Materials include manipulatives, media, technology tools, worksheets, and anything else you can create or find to help you teach the curriculum. The more relevant and interactive, the more motivating it is for students.
For geography or history, you might create a map. Depending on your learners’ prior experience and preferred learning style, these maps might be made of felt and Velcro for a tactile, reusable experience.
Like the video from above explains, a lesson with language learning could also include media that allow learners to hear and see new vocabulary through the eyes of characters. Media-rich lessons capture and retain student interest, especially when the context is right.

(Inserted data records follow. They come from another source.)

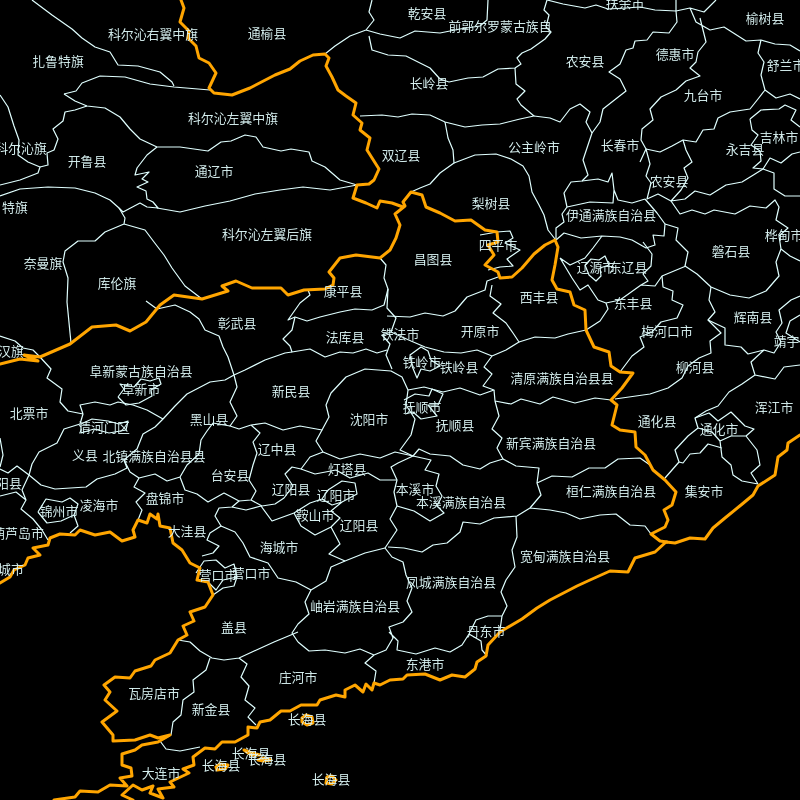
<!DOCTYPE html>
<html lang="zh-CN">
<head>
<meta charset="utf-8">
<title>县市行政区划图</title>
<style>
:root { --ground: #000; --county: #e0ffff; --province: #ffa500; --label: #d9f3f3; }
html, body { margin: 0; background: var(--ground); overflow: hidden; }
.map { display: block; width: 800px; height: 800px; background: var(--ground); }
.counties { fill: none; stroke: var(--county); stroke-width: 1.2; stroke-linejoin: round; }
.province { fill: none; stroke: var(--province); stroke-width: 3; stroke-linejoin: round; stroke-linecap: round; }
.labels { fill: var(--label); font: 300 12.9px "Noto Sans CJK SC", sans-serif; text-anchor: middle; }
</style>
</head>
<body>
<svg class="map" viewBox="0 0 800 800" role="img" aria-label="县市行政区划图">
<g class="counties">
<g id="north-west">
<path d="M32 0L52 15 72 29 82 38 95 47 110 52 118 65 138 66 160 72 172 82 174 86"/>
<path d="M64 94L76 91 82 83 100 76 125 77 150 84 174 87 210 90"/>
<path d="M64 94L75 101 87 106 105 108 120 117 130 129 140 139 157 147 180 147 208 151 221 142 231 141 245 135 256 137 263 147 281 151 291 149 309 152 312 161 325 167 340 180 357 185"/>
<path d="M0 95L8 107 14 126 19 140 18 155 28 162 40 167 38 173 20 180 0 185"/>
<path d="M87 106L75 110 65 112 63 121 53 129 58 139 54 150 47 153 48 165 40 167"/>
<path d="M0 196L20 189 48 187 75 188 95 193 110 200 119 208 123 212 140 203 147 207 158 208 153 202 147 199 146 191 137 187 148 182 142 179 149 172 135 175 137 168 147 155 157 147"/>
<path d="M119 208L125 218 124 224 105 232 95 241 78 241 65 251 63 262 68 278 67 302 71 343"/>
<path d="M124 224L145 230 154 242 164 255 172 268 185 286 202 299"/>
<path d="M157 208L180 212 205 206 230 201 255 194 280 190 303 187 330 190 357 185"/>
</g>
<g id="north-east">
<path d="M372 0L369 12 374 20 366 30 350 36 335 46 325 54"/>
<path d="M366 30L380 34 400 38 415 31 440 33 460 29 480 26 487 20 488 0"/>
<path d="M369 36L372 50 388 55 406 56 430 68 440 79 449 82 468 78 483 77 498 69 515 68 521 64 517 58 522 53 531 49 545 39 551 32 546 27 549 15 544 10 547 0"/>
<path d="M515 68L516 84 525 91 517 99 521 105 534 116 520 119 500 124 482 125 465 127 445 122 430 115 412 114 398 117 382 115 360 116"/>
<path d="M445 122L448 138 453 150 454 163 440 173 430 184 420 188 411 192"/>
<path d="M454 163L475 155 496 154 511 159 523 166 529 176 532 192 539 205 544 215 548 230 555 239"/>
<path d="M534 116L550 118 560 122 570 109 580 104 590 112 586 122 592 133 588 145 583 160 588 175 582 181 571 182 564 193 567 207 562 214 564 222 556 228 556 240"/>
<path d="M547 0L563 4 585 8 596 5 608 9 626 8 640 7 655 10 676 11 676 0M676 11L677 22 669 33 653 32 647 40 635 41 633 48 626 50 620 64 609 72 620 79 626 91 617 98 603 109 600 122 592 133"/>
<path d="M676 11L690 8 704 12 716 0M690 8L696 22 710 30 724 27 735 34 746 41 761 40 775 44 790 45 800 51M700 18L706 42 698 52 696 62 690 68 700 76 686 81 676 90 661 97 650 109 653 120 642 129 641 140 646 149 640 162"/>
<path d="M761 40L758 53 764 62 761 75 765 90 758 99 750 109 730 112 718 118 714 129 703 130 696 142 683 140 672 146 660 152 646 149M765 90L776 98 790 94 800 99"/>
<path d="M750 119L761 110 779 109 785 105 796 110 791 120 800 127M750 119L752 130 758 135 751 145 760 151 761 161 753 168 763 169 770 158 781 163 792 154 800 152M763 169L774 173 774 189 785 196 800 196"/>
<path d="M646 149L650 164 646 176 651 183 647 199 658 194 671 201 681 190 688 178 684 168 692 162 686 150 683 140M671 201L685 199 695 191 710 195 726 185 742 182 755 174 763 169"/>
<path d="M582 181L598 179 608 182 612 173 614 190 618 200 632 203 645 199M567 207L590 202 613 203 614 190M645 199L657 213 665 224 664 236 653 235 655 245 646 248 632 240 620 237 602 236 581 238 564 233 556 240"/>
<path d="M671 201L680 214 692 210 705 214 714 210 735 214 750 206 766 208 775 200 779 207 776 220 788 228 779 236 781 249 790 256 800 261"/>
<path d="M665 224L678 228 676 240 688 252 685 266 697 274 711 287 730 295 749 298 766 291 779 276 776 262 781 249"/>
<path d="M560 258L570 265 585 258 593 248 602 236M560 258L572 278 580 290 588 285 598 300 606 303 620 300 641 285 655 286 662 276 686 266M643 242L652 254 651 266 643 274 648 281 641 285"/>
<path d="M585 265L591 259 599 260 605 256 609 265 600 268 601 276 596 281 589 275 585 265"/>
<path d="M662 276L663 287 673 291 672 300 683 305 677 318 661 322 652 332 640 337 644 347 632 356 620 372M586 330L600 321 608 309 606 303"/>
<path d="M711 287L709 300 715 312 708 320 721 333 710 341 711 353 699 358 688 366 682 378 668 388 650 394 629 397 615 399"/>
<path d="M708 320L725 328 725 345 741 347 748 354 764 350 774 353 781 342 776 332 782 323 779 310 791 300 800 296M764 350L751 362 755 375 742 384 729 392 718 406 706 411 695 418 698 428 688 436 675 450 679 462 665 478M800 365L784 367 775 379 755 375M800 315L790 321 786 333 800 342"/>
<path d="M695 418L709 413 718 421 731 412 745 426 754 429 746 436 757 450 760 465 751 473 758 484M698 428L712 432 720 441 731 436 746 436M720 441L722 457 731 465 733 475 742 481 758 484M722 448L708 444 700 453 690 454 683 463 679 462"/>
<path d="M480 235L497 232 510 231 513 238 505 243 520 250 507 259 513 266 500 267 488 270"/>
</g>
<g id="central">
<path d="M380 258L386 265 384 278 388 289 387 308 396 318 391 332 382 335 390 344 386 355 392 369"/>
<path d="M388 289L384 305 372 310 355 309 340 312 320 317 307 321 295 317 288 320 300 303 310 295 308 290"/>
<path d="M387 316L410 317 425 313 443 316 455 311 467 297 485 290 487 281 498 277"/>
<path d="M295 317L292 330 283 339 290 346 292 352 310 349 325 357 340 352 353 353 366 349 377 353 387 350"/>
<path d="M146 301L157 309 175 305 190 312 199 319 205 330 219 336 223 347 228 357 234 375"/>
<path d="M234 375L225 380 210 382 187 394 175 406 163 419 155 427 143 434 137 449 124 460 127 468 115 474 97 479 86 487 55 489 41 485 29 475"/>
<path d="M234 375L245 370 265 360 285 353 292 352M234 375L237 387 230 402 237 416 230 426 239 429 251 425"/>
<path d="M40 357L51 369 47 378 62 389 60 402 68 411 83 414 80 424 64 429 57 443 39 452 32 464 29 475M83 414L80 405 95 402 110 405 118 402 133 405 147 410 163 419"/>
<path d="M118 397L124 389 120 384 134 387 141 379 150 381 159 378 161 384 151 390 152 396 139 403 126 405 118 397M81 424L92 419 108 421 119 424 128 421 126 430 109 433 94 429 81 433 81 424"/>
<path d="M0 336L15 341 23 348 33 350 40 357M0 438L3 455 0 467M29 475L17 466 8 473 0 469M29 475L22 490 26 500 21 509 33 519 42 530 48 540M0 496L16 492 26 500M38 512L46 499 62 502 70 498 78 504 74 515 61 521 47 523 38 512M74 515L78 526 70 533"/>
<path d="M124 460L130 472 139 478 134 487 145 493 136 502 142 510 138 520M139 478L155 474 167 481 180 477 187 465 199 454 201 440 207 431 213 423 230 426M180 477L185 490 197 494 208 502 224 493 239 501 232 507 219 508 215 516 221 526 210 533 207 540 219 546 213 553 202 556"/>
<path d="M251 425L260 433 253 442 257 453 253 465 249 480 256 491 251 500 239 501M251 425L265 423 283 430 300 426 322 430 329 417 326 405 331 393 346 377 365 369 391 371 402 377 408 390 406 405 415 419 411 435 400 450 413 456"/>
<path d="M322 430L316 441 323 452 310 457 301 469 292 467 285 474 293 486 284 498 275 504 262 506 251 500M323 452L340 459 360 454 380 458 395 452 413 456 398 463 391 467 397 480 394 492 397 506 390 519 397 530 385 548"/>
<path d="M301 469L315 474 336 470 350 478 368 473 380 480 397 480M328 490L342 481 355 483 357 494 342 502 332 505 322 499 328 490M294 513L310 503 322 499M294 513L301 526 315 535 331 527 340 518 331 511 342 502M331 527L340 544 329 554 345 561 365 553 385 548"/>
<path d="M232 507L246 510 261 506 272 521 294 513M221 526L235 532 243 543 250 557 268 563 278 578 296 582 311 590 326 581 331 567 345 561M311 590L305 602 309 614 298 624 292 633 298 642"/>
<path d="M178 640L190 642 200 651 212 658 224 660 239 658 252 652 274 642 298 632M210 658L206 670 193 680 194 692 183 700 181 715 173 722 171 735 160 741 166 749 180 751 200 747M239 658L247 664 241 677 249 686 245 700 255 708 248 717 256 725"/>
<path d="M196 573L204 561 216 560 225 568 234 564 237 577 223 580 216 590 208 582M237 577L234 586 223 588 213 595"/>
</g>
<g id="east">
<path d="M408 390L424 387 443 392 460 388 480 395 494 390 483 386 492 374 484 367 492 356 506 350 519 342 513 333 506 323 493 313 501 304 490 296 492 285"/>
<path d="M519 342L535 337 555 338 568 334 586 330M412 366L410 355 421 347 428 351 431 360 440 366 430 371 421 369 417 378 412 366M411 341L425 347 444 352 461 353 477 350 492 356M391 332L402 337 411 341M404 400L415 394 429 396 432 389 443 394 438 405 428 405 437 416 421 419 413 412 405 414"/>
<path d="M494 390L495 401 511 404 521 399 540 404 553 397 575 403 595 398 611 400M495 401L499 416 492 429 502 438 497 448 503 459 490 463 480 469 463 465 450 456 430 454 419 449 413 456"/>
<path d="M503 459L516 466 539 468 537 483 552 476 572 477 589 468 605 468 618 459 640 458 650 465M537 483L541 495 530 508 517 516 494 518 480 524 463 522 460 532 447 543 433 545 422 552 404 548 388 547M530 508L550 510 566 513 580 519 600 515 616 514 630 525 645 526 651 534"/>
<path d="M413 456L431 460 425 470 439 474 436 486 442 496 437 506 444 513 430 521 414 511 397 506"/>
<path d="M385 548L392 557 403 562 406 575 412 588 407 601 412 612 403 622 389 627 393 638 386 650 374 655 360 649 345 653 325 650 309 651 298 642M374 655L365 663 376 671 374 683M389 632L398 641 397 650 416 654 435 648 450 652 462 645 469 634 476 620 488 616 502 616 507 606 501 592 506 580 515 567 512 550 517 537 516 516M502 616L500 630M469 634L481 641 482 650 487 656"/>
</g>
</g>
<g class="province">
<path id="north-border" d="M181 0L184 8 180 22 189 31 188 38 196 46 199 58 209 63 216 73 209 88 214 93 232 95 250 88 275 75 290 69 300 61 313 55 325 54 329 58 326 66 332 77 338 90 346 96 356 103 353 115 362 123 360 130 370 138 367 150 379 169 374 180 369 184 357 185 353 198 366 203 377 208 380 201 392 203 403 207"/>
<path id="inner-border" d="M0 364L20 359 38 361 24 355 40 357 70 344 92 327 116 325 130 331 146 322 160 305 174 295 202 299 228 291 222 286 236 281 252 288 281 288 288 295 304 290 325 289 333 285 334 278 329 272 340 258 356 255 380 258 390 250 396 238 400 225 395 214 405 206 403 202 411 192 422 195 426 207 440 213 455 221 471 220 485 230 497 232 498 242 488 245 494 255 485 265 498 272 500 278 512 277 522 268 534 254 545 245 555 240 558 247 555 265 552 280 557 289 570 292 574 305 585 310 586 330 594 347 609 352 611 366 620 372 633 373 622 388 611 400 617 405 612 425 620 430 635 432 636 447 645 455 653 470 665 480 676 492 672 505 664 510 668 520 665 527 651 534 660 541 667 542"/>
<path id="south-coast" d="M800 435L788 443 787 450 778 457 775 475 758 486 753 495 741 505 725 518 713 528 705 539 690 538 675 543 666 542 655 552 635 558 628 572 610 571 590 580 577 586 550 600 537 608 522 619 500 632 488 645 486 656 477 662 475 669 465 677 452 675 440 680 425 674 407 675 403 679 390 680 380 685 374 683 372 690 366 684 363 692 355 685 345 690 345 697 336 695 320 700 317 705 301 705 290 711 281 711 270 720 260 722 257 728 248 727 248 735 235 742 222 742 215 749 205 748 193 757 194 765 183 769 189 773 170 782 174 787 158 789 163 798 150 793 153 786 142 790 133 785 122 795 133 800"/>
<path id="bay-coast" d="M0 583L10 577 14 570 25 565 28 558 40 555 33 548 48 545 50 538 60 534 75 535 80 530 95 535 110 532 122 541 135 537 133 530 138 520 147 523 150 514 157 519 158 514 160 526 170 528 173 543 182 550 190 563 200 568 197 580 208 582 213 595 205 607 190 612 194 621 183 626 187 635 178 640 170 653 155 660 151 666 135 671 130 678 115 677 104 685 110 692 105 700 117 711 102 722 113 735 113 741 135 740 150 735 158 738 170 735 158 742 142 745 135 750 122 754 122 765 131 768 132 776 120 778 127 786 110 785 98 792 80 791 75 797 54 800"/>
<path id="islands" d="M302 718l4-3 6 2 1 6-6 2-5-3zM216 767l4-3 8 1-3 4-8 1zM244 750l8 3 8 2-9 0zM258 760l6-2 7 2-8 1zM327 777l5-1 4 4-4 4-6-1z"/>
</g>
<g class="labels">
<text x="153" y="39">科尔沁右翼中旗</text><text x="267" y="38">通榆县</text><text x="427" y="18">乾安县</text><text x="500" y="31">前郭尔罗蒙古族自</text><text x="625" y="8">扶余市</text><text x="765" y="23">榆树县</text>
<text x="58" y="66">扎鲁特旗</text><text x="429" y="88">长岭县</text><text x="585" y="66">农安县</text><text x="675" y="59">德惠市</text><text x="786" y="70">舒兰市</text><text x="703" y="100">九台市</text>
<text x="21" y="153">科尔沁旗</text><text x="233" y="123">科尔沁左翼中旗</text><text x="87" y="166">开鲁县</text><text x="214" y="176">通辽市</text><text x="401" y="160">双辽县</text><text x="534" y="152">公主岭市</text><text x="620" y="150">长春市</text><text x="745" y="154">永吉县</text><text x="779" y="142">吉林市</text><text x="669" y="186">农安县</text>
<text x="15" y="212">特旗</text><text x="491" y="208">梨树县</text><text x="611" y="220">伊通满族自治县</text><text x="267" y="239">科尔沁左翼后旗</text><text x="498" y="250">四平市</text><text x="784" y="240">桦甸市</text><text x="731" y="256">磐石县</text><text x="43" y="268">奈曼旗</text><text x="433" y="264">昌图县</text><text x="596" y="272">辽源市</text><text x="628" y="272">东辽县</text><text x="117" y="288">库伦旗</text><text x="343" y="296">康平县</text><text x="539" y="302">西丰县</text><text x="633" y="308">东丰县</text>
<text x="237" y="328">彰武县</text><text x="345" y="342">法库县</text><text x="400" y="339">铁法市</text><text x="480" y="336">开原市</text><text x="667" y="336">梅河口市</text><text x="753" y="322">辉南县</text><text x="793" y="346">靖宇县</text><text x="11" y="356">汉旗</text><text x="141" y="376">阜新蒙古族自治县</text><text x="422" y="367">铁岭市</text><text x="459" y="372">铁岭县</text><text x="562" y="383">清原满族自治县县</text><text x="695" y="372">柳河县</text><text x="141" y="394">阜新市</text><text x="291" y="396">新民县</text>
<text x="29" y="418">北票市</text><text x="209" y="424">黑山县</text><text x="369" y="424">沈阳市</text><text x="422" y="412">抚顺市</text><text x="455" y="430">抚顺县</text><text x="657" y="426">通化县</text><text x="719" y="434">通化市</text><text x="774" y="412">浑江市</text><text x="104" y="432">清河门区</text><text x="85" y="460">义县</text><text x="154" y="461">北镇满族自治县县</text><text x="277" y="454">辽中县</text><text x="551" y="448">新宾满族自治县</text><text x="347" y="474">灯塔县</text><text x="230" y="480">台安县</text><text x="291" y="494">辽阳县</text><text x="336" y="500">辽阳市</text><text x="415" y="494">本溪市</text><text x="461" y="507">本溪满族自治县</text><text x="611" y="496">桓仁满族自治县</text><text x="704" y="496">集安市</text>
<text x="9" y="488">阳县</text><text x="59" y="516">锦州市</text><text x="99" y="510">凌海市</text><text x="165" y="503">盘锦市</text><text x="315" y="520">鞍山市</text><text x="359" y="530">辽阳县</text><text x="187" y="536">大洼县</text><text x="18" y="538">葫芦岛市</text><text x="279" y="552">海城市</text><text x="565" y="561">宽甸满族自治县</text><text x="11" y="574">城市</text><text x="218" y="580">营口市</text><text x="251" y="578">营口市</text><text x="451" y="587">凤城满族自治县</text><text x="355" y="611">岫岩满族自治县</text><text x="234" y="632">盖县</text><text x="486" y="636">丹东市</text><text x="425" y="669">东港市</text><text x="298" y="682">庄河市</text><text x="154" y="698">瓦房店市</text><text x="211" y="714">新金县</text>
<text x="307" y="724">长海县</text><text x="251" y="758">长海县</text><text x="267" y="764">长海县</text><text x="221" y="770">长海县</text><text x="161" y="778">大连市</text><text x="331" y="784">长海县</text>
</g>
</svg>
</body>
</html>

This doesn’t mean you have to search far and wide to find good material. You probably already have some excellent resources right at your fingertips. Find those good materials that students will respond to and put them to work.
After the lesson, make sure it worked.
This step is important for so many reasons. First, we can tell if the students have achieved synthesis! Have they, can they, put it all together? Did they truly learn and assimilate the information into their lives?
Assessing students lets us know not only if they learned but if we effectively taught! In addition to analyzing student data, we should reflect on our own experiences and revise our plans and materials to make it better.
In teaching upper high-school writing and research, I always check for proper citations to determine if I explained both when AND how to cite. If I notice a consistent mistake, I may add a deductive lesson based on that idea. When you take time to reflect on what does and doesn’t work, it makes you a better teacher.
But what if it didn’t or isn’t working?
Good instructional design is never complete. If a lesson is floundering, determine if it is the lesson itself or the materials causing the difficulty. Use a variety of resources on a topic and make sure they align with your desired outcomes of students’ cultural context. Don’t give up and keep evolving your approach. Your classroom and your students will excel.
Vista Higher Learning uses instructional design in all of their books and curriculum. To learn more about their approach, check out their website.